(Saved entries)
----------

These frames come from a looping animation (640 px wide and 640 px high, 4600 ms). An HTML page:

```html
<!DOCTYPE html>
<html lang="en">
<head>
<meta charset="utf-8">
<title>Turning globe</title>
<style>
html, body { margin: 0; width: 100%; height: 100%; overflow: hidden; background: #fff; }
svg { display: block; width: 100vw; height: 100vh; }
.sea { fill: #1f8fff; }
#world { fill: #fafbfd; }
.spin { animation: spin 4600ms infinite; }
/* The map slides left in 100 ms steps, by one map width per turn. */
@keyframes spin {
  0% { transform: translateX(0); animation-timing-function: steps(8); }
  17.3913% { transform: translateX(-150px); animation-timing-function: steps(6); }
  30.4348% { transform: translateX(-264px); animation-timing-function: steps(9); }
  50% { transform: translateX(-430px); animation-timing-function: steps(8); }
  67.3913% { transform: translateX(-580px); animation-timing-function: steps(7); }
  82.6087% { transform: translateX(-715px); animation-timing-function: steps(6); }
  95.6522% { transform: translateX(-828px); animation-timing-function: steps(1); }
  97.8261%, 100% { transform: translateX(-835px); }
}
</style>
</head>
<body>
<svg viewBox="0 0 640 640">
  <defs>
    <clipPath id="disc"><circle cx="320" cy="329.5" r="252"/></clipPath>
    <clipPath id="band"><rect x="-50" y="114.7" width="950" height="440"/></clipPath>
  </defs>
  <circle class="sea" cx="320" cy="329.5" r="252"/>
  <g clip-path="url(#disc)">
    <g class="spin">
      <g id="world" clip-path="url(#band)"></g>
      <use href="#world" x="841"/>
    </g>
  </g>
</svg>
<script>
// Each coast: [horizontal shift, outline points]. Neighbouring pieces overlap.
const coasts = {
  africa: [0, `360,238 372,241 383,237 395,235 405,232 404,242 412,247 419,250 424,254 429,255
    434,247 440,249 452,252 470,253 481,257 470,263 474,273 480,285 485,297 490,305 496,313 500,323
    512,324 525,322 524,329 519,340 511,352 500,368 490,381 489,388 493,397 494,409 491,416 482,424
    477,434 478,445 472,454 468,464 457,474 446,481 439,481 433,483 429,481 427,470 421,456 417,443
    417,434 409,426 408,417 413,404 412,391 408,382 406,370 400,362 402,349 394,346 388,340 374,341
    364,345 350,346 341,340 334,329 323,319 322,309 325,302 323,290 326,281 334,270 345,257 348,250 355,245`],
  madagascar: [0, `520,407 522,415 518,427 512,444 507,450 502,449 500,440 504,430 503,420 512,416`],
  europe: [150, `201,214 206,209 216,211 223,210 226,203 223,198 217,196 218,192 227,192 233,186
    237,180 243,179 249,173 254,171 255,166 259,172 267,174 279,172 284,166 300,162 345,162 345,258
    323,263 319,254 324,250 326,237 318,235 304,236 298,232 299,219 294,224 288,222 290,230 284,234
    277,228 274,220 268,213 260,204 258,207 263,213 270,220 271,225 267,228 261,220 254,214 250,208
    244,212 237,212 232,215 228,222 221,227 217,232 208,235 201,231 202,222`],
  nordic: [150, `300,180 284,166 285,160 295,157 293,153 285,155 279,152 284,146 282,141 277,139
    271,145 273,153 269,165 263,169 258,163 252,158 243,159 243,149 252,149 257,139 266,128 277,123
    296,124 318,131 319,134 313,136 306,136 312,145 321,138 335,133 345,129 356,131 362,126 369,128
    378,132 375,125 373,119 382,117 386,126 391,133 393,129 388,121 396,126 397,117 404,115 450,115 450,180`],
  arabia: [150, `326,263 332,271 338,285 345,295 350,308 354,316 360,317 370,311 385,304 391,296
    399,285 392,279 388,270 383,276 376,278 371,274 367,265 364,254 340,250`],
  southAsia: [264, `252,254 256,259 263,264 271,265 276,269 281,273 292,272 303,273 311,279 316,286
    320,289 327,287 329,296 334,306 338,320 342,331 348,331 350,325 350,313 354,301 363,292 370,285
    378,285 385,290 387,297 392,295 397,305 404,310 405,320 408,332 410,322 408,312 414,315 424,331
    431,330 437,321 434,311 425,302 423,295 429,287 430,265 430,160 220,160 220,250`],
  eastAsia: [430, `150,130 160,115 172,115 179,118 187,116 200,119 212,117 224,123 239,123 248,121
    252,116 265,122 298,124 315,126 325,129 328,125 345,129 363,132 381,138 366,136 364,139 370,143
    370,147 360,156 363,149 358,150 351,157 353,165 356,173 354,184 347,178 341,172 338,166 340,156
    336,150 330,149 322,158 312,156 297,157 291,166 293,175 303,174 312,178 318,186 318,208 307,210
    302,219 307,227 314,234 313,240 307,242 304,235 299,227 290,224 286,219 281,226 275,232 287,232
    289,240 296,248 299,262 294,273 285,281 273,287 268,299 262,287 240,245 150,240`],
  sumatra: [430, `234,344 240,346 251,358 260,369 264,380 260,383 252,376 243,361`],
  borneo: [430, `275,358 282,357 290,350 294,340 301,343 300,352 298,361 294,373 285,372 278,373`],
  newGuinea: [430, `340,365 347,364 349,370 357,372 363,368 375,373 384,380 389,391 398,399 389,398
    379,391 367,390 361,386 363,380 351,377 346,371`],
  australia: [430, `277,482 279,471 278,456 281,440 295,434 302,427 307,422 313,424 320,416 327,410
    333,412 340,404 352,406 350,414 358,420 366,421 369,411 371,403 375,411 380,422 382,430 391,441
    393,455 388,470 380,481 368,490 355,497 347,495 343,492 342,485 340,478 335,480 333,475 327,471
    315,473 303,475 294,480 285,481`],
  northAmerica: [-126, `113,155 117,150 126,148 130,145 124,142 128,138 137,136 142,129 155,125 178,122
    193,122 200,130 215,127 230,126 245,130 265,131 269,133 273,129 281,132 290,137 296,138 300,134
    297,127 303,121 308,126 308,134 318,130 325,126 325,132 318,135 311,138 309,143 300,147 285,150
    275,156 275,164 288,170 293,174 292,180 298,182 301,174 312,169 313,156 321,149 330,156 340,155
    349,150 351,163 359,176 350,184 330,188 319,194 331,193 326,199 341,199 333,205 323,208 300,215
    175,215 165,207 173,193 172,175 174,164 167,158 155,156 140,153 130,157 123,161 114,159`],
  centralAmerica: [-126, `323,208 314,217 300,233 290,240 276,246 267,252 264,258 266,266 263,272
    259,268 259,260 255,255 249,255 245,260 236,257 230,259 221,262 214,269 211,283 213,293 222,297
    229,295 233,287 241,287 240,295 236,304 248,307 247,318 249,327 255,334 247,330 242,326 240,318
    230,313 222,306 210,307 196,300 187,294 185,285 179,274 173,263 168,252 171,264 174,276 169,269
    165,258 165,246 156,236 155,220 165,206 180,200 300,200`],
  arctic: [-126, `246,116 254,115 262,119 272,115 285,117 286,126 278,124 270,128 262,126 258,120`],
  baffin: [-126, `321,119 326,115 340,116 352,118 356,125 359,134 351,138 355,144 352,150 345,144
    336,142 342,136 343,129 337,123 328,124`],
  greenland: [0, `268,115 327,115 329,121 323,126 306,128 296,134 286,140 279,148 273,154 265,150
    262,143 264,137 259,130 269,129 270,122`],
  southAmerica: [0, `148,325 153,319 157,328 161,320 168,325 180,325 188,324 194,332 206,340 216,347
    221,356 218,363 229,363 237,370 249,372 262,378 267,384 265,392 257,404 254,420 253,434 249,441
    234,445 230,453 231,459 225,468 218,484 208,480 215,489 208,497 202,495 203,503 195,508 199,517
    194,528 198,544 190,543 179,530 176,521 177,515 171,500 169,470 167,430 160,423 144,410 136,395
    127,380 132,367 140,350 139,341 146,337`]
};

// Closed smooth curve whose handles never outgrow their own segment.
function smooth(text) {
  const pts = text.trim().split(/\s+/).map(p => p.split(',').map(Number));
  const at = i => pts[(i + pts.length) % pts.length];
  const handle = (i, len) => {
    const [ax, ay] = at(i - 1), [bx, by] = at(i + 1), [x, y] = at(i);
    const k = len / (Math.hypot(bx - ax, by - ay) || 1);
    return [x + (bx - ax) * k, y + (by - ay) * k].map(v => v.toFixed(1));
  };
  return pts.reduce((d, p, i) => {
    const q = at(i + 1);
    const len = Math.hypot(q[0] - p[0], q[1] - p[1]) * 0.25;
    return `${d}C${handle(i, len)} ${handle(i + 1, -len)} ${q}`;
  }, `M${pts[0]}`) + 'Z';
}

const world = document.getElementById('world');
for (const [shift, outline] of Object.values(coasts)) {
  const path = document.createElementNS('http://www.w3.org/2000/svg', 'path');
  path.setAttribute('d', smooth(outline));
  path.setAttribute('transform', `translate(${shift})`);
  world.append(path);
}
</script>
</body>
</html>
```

----------

[Task goal]:
In the entries above, identify every line with the word "setAttribute". Copy those lines.

[Response to this exercise]:
  path.setAttribute('d', smooth(outline));
  path.setAttribute('transform', `translate(${shift})`);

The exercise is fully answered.